11. We feel sure that if counsel for the prosecution or the defence in the court below, neither of whom appear in the present proceedings,had made reference to Lee Yuk-chun, the judge would, as a matter of principle, have followed what was indicated by the Court of Appeal as being the appropriate sentencefor a case such as this. Having regard to the applicant’s role in this scheme, 20 months’ imprisonment would have been the propersentence to have imposed, following a plea of guilty.

12. As to the second ground, bearing in mind that the applicant was concerned with two separate addresses unlike the appellant in Lee Yuk-chun who was only concerned with one, we consider that some additional penalty was called for although not to the extent of a wholly consecutivesentence. This was, when compared to many other breach-of-copyright operations, not a particularly large-scale operation and theadded sophistication to the operation resulting from the extra premises used by the syndicate was not in our opinion worthy of anadditional 8-month sentence. This feature of the case arose from facts which are closely connected, all occurring on the same day. We bear in mind also that the applicant led the customs officers to the second set of premises although in our view this was a matterof small importance having just been caught with the goods in charges 1, 2 and 4 and with the keys for the other location where additionalgoods of the same kind were being stored.
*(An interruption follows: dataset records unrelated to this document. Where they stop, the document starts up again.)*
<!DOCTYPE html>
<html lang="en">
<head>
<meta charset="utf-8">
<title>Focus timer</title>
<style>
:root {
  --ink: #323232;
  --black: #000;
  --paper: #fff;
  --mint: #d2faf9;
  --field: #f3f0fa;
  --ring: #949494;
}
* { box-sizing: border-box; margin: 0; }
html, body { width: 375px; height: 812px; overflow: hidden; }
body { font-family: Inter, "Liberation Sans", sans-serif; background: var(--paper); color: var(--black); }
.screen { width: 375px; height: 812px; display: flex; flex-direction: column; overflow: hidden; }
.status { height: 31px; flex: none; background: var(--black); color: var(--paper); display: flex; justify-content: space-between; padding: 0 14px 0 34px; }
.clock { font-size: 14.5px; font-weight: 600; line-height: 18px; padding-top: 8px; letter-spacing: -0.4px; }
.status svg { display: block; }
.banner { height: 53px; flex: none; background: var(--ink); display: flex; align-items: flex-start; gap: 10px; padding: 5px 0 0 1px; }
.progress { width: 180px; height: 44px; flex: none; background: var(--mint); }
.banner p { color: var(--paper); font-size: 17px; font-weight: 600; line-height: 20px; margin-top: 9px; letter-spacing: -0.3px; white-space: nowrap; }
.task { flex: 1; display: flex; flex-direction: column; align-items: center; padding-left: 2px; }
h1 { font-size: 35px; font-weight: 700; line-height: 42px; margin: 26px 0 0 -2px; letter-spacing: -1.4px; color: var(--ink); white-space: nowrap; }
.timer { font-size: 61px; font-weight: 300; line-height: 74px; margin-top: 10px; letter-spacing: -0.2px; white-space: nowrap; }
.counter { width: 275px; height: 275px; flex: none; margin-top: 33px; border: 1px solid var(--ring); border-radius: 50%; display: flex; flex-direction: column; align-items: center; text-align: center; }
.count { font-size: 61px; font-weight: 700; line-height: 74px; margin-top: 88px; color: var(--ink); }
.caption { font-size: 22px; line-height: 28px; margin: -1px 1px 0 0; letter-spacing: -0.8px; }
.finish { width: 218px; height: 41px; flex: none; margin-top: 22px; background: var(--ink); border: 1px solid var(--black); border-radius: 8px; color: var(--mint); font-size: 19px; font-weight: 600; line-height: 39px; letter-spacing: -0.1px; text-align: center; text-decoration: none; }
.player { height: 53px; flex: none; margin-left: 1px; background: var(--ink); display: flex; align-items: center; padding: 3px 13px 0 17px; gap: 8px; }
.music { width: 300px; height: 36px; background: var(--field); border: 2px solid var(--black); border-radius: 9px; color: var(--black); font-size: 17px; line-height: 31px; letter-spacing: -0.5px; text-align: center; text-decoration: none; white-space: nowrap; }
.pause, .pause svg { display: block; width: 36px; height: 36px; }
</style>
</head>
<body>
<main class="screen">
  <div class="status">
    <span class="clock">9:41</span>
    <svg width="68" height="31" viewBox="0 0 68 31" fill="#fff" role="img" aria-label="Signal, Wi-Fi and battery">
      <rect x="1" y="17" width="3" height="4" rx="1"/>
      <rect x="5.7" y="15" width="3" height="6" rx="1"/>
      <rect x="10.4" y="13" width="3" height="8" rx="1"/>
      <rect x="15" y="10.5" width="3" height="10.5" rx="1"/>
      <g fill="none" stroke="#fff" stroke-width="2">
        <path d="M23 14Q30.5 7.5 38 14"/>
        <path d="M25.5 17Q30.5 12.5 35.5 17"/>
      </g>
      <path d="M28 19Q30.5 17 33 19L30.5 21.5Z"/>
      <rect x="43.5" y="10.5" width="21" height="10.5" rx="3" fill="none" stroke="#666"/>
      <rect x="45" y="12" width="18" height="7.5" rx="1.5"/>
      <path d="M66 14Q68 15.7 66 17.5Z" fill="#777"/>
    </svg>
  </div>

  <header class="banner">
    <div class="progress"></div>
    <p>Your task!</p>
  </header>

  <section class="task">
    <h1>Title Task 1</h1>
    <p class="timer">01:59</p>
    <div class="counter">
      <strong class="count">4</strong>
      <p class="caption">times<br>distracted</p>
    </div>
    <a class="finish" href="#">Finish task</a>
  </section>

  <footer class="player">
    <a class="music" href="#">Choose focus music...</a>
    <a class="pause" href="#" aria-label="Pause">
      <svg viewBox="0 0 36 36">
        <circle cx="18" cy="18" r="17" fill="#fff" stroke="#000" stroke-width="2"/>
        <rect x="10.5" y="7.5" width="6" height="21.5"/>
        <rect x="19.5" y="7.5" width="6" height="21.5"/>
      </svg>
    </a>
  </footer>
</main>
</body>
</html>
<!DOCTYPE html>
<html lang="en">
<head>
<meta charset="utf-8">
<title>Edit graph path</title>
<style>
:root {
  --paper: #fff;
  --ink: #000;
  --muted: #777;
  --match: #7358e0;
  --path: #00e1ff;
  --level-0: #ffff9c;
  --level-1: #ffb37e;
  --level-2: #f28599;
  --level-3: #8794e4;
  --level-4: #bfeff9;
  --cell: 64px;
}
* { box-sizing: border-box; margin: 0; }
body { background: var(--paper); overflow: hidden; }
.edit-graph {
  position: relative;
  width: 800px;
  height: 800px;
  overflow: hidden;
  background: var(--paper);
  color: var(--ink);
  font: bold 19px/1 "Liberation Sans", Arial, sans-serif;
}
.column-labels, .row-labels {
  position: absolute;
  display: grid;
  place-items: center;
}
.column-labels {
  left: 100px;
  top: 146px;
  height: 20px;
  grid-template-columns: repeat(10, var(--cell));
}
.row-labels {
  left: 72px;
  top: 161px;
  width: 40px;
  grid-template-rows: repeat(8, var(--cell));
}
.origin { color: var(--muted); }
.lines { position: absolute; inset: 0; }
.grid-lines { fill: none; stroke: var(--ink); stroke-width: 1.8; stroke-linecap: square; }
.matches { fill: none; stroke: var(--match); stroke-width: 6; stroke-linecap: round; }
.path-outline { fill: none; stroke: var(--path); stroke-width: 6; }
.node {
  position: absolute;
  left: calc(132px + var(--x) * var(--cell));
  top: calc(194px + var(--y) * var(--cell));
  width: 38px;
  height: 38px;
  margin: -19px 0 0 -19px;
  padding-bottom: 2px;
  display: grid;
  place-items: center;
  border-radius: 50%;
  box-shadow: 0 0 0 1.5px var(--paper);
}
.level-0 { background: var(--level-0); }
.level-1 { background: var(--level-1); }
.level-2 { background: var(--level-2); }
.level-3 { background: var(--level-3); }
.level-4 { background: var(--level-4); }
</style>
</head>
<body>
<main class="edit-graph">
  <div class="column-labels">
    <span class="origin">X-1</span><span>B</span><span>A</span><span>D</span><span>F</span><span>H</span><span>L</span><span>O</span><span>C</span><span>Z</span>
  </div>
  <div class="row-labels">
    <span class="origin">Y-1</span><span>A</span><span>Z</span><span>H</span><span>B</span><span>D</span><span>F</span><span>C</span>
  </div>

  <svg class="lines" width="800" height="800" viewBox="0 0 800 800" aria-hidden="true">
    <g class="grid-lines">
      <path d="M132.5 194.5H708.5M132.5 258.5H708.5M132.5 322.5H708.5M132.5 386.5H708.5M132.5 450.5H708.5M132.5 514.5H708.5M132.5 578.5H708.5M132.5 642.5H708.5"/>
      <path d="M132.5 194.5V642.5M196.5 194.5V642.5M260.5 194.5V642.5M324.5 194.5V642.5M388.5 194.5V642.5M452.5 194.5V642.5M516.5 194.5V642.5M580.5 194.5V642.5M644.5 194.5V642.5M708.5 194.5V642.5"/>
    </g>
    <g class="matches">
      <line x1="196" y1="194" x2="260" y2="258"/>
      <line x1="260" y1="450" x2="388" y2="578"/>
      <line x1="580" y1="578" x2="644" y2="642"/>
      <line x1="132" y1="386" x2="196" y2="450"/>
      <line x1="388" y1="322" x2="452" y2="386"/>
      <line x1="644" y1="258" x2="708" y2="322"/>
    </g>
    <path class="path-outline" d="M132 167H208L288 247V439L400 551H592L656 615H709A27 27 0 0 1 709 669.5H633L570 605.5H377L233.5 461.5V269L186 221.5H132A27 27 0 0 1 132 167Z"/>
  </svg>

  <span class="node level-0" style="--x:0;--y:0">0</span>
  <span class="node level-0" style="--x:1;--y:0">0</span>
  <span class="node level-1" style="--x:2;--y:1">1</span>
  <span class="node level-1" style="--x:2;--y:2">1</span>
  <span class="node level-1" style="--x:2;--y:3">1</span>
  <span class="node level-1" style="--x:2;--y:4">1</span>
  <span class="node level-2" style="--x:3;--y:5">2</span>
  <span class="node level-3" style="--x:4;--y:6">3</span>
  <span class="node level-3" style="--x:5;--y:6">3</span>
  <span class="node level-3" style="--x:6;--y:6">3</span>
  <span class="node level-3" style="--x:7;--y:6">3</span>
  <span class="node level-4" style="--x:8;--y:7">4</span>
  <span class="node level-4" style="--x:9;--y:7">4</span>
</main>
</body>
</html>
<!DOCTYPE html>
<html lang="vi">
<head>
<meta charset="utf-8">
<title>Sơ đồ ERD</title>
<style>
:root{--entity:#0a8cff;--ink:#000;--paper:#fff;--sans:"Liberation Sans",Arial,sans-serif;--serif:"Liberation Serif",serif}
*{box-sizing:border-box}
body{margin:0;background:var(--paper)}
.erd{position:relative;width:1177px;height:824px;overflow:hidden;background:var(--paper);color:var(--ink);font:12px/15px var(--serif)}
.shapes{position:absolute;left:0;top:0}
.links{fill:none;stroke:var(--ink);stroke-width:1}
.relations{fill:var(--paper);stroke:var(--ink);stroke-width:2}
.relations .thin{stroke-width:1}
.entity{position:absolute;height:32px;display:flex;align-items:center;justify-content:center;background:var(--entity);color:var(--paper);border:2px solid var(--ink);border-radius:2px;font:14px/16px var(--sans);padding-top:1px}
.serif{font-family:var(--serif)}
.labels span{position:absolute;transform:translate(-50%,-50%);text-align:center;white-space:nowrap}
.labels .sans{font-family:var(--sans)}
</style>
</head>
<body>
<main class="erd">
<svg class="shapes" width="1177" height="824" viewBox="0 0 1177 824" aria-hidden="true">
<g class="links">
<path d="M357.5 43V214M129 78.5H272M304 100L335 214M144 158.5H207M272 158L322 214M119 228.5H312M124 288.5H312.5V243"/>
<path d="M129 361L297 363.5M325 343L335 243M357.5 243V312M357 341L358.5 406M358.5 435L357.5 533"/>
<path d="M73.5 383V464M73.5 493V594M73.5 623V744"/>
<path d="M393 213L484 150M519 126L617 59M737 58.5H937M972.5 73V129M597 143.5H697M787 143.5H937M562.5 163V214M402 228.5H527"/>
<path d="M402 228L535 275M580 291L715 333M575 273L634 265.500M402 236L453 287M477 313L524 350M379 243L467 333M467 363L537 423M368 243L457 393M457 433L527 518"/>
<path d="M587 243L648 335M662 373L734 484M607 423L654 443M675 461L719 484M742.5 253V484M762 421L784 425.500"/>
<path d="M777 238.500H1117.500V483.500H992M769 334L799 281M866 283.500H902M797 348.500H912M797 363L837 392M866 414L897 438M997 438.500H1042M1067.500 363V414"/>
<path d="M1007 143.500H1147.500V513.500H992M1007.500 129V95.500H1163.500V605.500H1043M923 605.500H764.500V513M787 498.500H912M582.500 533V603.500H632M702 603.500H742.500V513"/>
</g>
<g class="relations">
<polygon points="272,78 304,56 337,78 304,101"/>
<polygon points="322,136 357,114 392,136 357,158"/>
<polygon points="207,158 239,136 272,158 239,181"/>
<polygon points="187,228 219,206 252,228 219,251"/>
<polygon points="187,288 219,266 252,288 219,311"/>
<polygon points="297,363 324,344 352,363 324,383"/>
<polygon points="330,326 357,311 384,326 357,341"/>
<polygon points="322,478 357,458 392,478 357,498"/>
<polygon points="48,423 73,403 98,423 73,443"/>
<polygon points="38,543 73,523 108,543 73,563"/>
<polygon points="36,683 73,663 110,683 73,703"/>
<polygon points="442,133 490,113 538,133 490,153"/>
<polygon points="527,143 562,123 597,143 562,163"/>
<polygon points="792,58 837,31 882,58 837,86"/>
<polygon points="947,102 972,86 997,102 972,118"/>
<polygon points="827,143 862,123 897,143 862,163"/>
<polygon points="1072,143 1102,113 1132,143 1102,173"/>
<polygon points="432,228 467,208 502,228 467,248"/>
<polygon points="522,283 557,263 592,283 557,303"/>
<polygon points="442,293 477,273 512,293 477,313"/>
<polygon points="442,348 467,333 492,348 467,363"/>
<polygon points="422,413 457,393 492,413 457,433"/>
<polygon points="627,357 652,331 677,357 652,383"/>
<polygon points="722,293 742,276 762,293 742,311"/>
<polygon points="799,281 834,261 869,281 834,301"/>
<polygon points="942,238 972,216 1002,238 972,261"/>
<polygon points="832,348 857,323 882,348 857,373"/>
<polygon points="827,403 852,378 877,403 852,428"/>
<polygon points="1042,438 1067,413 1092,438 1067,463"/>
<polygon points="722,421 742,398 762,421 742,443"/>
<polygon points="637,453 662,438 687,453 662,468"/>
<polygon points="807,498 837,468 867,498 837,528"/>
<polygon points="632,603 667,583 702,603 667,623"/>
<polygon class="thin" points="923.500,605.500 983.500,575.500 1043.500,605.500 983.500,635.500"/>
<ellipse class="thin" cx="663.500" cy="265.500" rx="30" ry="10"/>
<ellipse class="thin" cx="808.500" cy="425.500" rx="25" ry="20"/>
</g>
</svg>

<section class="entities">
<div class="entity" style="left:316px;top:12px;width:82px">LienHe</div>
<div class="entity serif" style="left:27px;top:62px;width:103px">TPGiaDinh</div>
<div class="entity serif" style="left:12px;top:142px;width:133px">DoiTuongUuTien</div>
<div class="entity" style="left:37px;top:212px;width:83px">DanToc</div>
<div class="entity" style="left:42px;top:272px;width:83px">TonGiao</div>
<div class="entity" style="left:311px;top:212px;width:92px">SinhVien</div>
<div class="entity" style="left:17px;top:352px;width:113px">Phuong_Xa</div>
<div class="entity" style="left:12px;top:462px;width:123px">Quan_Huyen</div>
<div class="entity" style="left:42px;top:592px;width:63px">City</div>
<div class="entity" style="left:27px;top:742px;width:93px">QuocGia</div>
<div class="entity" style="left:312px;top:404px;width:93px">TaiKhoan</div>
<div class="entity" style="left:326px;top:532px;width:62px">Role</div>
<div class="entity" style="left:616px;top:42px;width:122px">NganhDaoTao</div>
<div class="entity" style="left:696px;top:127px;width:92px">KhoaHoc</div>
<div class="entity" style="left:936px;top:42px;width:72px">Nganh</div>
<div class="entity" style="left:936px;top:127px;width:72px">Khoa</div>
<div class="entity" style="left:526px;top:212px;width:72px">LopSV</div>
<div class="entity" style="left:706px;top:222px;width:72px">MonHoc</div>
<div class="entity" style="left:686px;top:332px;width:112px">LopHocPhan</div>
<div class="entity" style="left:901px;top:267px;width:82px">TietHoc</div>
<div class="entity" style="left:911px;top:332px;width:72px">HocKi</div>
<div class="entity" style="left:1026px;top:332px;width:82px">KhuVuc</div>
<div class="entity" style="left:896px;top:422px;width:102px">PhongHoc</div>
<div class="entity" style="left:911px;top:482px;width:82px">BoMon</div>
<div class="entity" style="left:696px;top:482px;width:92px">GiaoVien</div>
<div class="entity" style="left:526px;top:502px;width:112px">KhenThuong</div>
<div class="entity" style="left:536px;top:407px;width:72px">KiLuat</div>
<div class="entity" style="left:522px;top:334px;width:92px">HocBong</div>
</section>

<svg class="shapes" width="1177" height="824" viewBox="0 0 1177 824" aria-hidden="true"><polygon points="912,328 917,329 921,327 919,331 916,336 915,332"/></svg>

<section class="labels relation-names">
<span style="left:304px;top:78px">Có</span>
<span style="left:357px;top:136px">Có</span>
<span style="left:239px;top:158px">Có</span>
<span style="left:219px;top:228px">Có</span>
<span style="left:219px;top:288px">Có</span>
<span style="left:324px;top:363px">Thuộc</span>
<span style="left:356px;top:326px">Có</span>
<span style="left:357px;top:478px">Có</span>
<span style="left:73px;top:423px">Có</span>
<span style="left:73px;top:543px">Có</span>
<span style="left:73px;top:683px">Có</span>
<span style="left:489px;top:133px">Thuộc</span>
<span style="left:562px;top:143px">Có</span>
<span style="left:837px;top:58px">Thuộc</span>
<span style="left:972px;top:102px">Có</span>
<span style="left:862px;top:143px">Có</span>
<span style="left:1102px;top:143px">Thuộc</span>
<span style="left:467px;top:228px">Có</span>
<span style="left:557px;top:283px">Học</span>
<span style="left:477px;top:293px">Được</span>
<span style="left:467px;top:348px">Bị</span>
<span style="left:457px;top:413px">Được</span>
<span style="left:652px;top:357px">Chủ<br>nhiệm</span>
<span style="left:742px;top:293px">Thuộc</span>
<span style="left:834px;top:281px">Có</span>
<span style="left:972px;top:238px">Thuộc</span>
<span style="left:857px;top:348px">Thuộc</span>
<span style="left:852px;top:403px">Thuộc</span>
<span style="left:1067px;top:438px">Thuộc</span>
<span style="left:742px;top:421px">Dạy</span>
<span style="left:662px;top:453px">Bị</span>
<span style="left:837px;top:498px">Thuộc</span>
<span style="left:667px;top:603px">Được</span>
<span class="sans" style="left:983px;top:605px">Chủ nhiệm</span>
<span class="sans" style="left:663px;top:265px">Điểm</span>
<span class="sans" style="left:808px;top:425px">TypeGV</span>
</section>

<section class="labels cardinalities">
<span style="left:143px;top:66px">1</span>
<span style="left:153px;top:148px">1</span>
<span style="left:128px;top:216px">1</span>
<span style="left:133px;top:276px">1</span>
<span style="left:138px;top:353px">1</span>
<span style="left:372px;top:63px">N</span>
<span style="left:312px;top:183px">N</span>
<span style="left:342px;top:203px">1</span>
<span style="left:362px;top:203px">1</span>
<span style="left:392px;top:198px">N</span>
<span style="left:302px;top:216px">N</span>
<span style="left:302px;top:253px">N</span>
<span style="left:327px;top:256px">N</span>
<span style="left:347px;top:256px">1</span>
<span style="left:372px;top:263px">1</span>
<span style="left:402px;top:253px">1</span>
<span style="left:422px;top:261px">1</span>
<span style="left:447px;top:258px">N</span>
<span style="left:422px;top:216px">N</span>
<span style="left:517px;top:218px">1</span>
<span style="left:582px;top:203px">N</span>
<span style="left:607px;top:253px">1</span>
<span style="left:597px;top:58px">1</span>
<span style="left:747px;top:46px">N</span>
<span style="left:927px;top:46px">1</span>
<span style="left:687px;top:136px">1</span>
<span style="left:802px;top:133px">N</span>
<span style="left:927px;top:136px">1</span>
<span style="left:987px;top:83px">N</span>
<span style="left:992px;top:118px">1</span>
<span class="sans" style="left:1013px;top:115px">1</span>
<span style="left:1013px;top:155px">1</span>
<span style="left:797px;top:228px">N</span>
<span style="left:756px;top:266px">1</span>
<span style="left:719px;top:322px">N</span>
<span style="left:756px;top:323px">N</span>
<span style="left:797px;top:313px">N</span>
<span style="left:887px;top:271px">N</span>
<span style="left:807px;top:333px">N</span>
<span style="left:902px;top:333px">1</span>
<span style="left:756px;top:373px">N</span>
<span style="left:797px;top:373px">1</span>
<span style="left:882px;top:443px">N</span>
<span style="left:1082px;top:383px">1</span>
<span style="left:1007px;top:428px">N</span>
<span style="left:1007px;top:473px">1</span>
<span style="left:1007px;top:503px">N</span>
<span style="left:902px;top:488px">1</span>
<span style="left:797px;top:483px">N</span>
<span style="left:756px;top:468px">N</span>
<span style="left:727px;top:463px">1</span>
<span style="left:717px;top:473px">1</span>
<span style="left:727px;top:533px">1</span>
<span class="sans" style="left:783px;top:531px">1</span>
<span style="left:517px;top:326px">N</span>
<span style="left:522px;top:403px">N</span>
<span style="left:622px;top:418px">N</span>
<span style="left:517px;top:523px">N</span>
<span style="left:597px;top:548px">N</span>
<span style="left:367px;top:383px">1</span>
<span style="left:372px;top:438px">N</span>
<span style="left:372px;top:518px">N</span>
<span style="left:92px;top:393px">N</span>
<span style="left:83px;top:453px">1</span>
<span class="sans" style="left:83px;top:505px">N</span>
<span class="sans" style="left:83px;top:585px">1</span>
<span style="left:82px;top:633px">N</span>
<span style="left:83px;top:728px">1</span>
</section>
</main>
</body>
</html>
Conclusion

13. We shall grant leave. Treating the hearing as the appeal, the appeal is allowed. We shall reduce the sentence on charge 4 to 20months. The sentences on charges 1 and 2 will continue to run concurrently with this. In regard to charge 5, we shall quash theorder for the sentence of 8 months to be served wholly consecutively. In its place, we shall order that 4 months of the sentenceis to be served consecutively. This will leave an overall sentence of 2 years’ imprisonment.

(M. Stuart-Moore)
Vice-President

(Wally Yeung)
Justice of Appeal

Mr Eddie Sean, SADPP, of the Department of Justice, for the Respondent.

Ms Charlotte Draycott, instructed by the Director of Legal Aid, for the Applicant.